»»

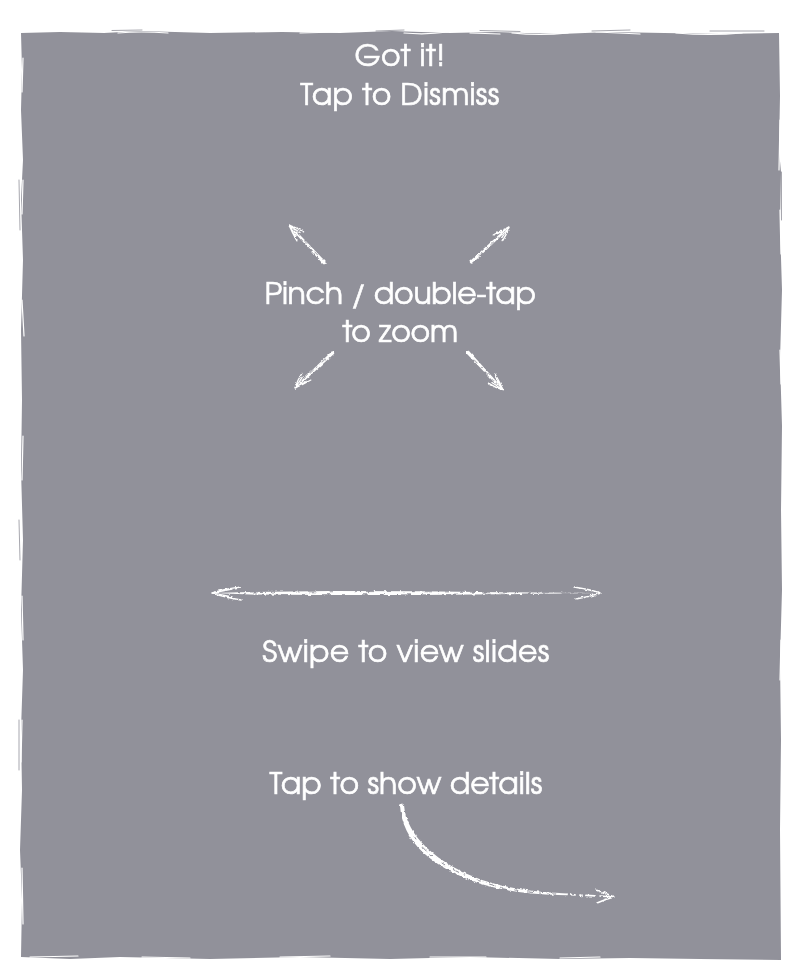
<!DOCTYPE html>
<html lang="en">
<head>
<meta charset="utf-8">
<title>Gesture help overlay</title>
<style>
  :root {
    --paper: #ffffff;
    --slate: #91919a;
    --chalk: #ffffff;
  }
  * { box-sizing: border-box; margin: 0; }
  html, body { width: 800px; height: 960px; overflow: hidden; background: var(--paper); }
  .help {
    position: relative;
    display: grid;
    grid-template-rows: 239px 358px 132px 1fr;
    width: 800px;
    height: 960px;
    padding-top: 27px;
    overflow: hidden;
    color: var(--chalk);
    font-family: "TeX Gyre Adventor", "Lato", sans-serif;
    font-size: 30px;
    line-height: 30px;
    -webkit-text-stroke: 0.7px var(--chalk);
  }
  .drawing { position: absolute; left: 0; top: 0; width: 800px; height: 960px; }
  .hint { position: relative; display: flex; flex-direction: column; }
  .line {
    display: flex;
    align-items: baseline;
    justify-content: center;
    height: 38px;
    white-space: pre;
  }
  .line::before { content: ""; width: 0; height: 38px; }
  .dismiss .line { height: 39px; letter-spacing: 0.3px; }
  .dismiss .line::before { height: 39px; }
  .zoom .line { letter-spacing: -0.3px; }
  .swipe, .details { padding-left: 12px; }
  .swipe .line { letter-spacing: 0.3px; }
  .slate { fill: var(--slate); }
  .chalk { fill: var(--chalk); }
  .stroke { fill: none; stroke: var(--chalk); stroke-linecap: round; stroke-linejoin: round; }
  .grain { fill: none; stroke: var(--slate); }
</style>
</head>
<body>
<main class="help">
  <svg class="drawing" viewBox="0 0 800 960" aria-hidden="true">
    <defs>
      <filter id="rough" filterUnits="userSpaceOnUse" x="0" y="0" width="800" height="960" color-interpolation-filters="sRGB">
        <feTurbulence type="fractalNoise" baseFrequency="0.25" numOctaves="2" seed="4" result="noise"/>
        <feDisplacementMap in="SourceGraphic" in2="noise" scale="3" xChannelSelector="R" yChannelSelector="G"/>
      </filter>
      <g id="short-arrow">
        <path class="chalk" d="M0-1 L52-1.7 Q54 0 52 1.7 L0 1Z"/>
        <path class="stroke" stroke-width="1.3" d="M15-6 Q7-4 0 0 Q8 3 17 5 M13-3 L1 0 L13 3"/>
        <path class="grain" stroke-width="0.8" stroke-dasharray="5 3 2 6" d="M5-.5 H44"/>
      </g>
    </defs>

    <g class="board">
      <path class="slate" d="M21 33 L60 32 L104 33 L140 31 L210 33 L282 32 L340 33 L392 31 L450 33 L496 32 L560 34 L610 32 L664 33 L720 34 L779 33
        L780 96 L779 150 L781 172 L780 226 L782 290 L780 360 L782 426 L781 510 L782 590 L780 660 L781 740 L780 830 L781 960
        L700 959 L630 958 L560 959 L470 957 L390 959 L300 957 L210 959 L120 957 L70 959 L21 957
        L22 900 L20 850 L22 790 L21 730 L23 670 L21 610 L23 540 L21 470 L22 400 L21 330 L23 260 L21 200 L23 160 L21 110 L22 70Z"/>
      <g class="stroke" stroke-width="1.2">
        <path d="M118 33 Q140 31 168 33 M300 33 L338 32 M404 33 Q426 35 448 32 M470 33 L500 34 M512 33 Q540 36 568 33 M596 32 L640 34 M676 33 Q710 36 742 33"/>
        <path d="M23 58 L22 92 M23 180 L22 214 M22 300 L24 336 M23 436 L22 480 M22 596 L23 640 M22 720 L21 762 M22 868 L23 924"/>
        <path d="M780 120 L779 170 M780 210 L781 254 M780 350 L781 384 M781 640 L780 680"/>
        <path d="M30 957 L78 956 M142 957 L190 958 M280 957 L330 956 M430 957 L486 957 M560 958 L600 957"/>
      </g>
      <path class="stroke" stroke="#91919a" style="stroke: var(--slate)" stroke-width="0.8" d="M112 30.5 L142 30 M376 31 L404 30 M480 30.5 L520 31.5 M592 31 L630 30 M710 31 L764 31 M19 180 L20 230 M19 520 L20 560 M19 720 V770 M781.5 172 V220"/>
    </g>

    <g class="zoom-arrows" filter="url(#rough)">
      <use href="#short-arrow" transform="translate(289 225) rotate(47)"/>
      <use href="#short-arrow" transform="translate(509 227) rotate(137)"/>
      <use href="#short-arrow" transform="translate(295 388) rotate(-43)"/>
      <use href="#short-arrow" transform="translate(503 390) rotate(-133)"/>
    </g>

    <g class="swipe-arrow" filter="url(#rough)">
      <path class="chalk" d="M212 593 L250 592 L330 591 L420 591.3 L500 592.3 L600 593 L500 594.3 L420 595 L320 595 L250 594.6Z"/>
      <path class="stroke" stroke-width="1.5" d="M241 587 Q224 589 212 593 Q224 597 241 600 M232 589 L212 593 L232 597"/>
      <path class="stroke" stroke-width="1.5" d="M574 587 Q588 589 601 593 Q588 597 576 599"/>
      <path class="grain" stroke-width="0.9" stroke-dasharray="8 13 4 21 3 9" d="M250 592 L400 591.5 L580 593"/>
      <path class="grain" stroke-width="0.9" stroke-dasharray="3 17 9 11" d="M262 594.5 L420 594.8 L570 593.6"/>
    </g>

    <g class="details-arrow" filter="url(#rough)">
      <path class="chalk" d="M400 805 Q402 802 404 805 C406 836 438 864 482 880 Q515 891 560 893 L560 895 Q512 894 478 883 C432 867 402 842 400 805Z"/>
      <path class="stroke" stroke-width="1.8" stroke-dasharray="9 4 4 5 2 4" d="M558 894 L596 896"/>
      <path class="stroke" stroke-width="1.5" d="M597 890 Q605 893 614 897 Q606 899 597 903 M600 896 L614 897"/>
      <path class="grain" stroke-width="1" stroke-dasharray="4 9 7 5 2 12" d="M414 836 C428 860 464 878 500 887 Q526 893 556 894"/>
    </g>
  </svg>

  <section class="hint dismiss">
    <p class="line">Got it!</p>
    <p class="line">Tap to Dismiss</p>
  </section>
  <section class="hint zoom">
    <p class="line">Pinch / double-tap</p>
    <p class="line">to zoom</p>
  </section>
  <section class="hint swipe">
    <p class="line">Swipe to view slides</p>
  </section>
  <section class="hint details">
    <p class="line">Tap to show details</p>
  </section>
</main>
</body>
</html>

««

**Work order**
Retype only the stretch of lines above starting at the one with "L720 34 L779 33" and stopping at the one with "L700 959 L630", exactly as written, with both kept.

**Answer section**
      <path class="slate" d="M21 33 L60 32 L104 33 L140 31 L210 33 L282 32 L340 33 L392 31 L450 33 L496 32 L560 34 L610 32 L664 33 L720 34 L779 33
        L780 96 L779 150 L781 172 L780 226 L782 290 L780 360 L782 426 L781 510 L782 590 L780 660 L781 740 L780 830 L781 960
        L700 959 L630 958 L560 959 L470 957 L390 959 L300 957 L210 959 L120 957 L70 959 L21 957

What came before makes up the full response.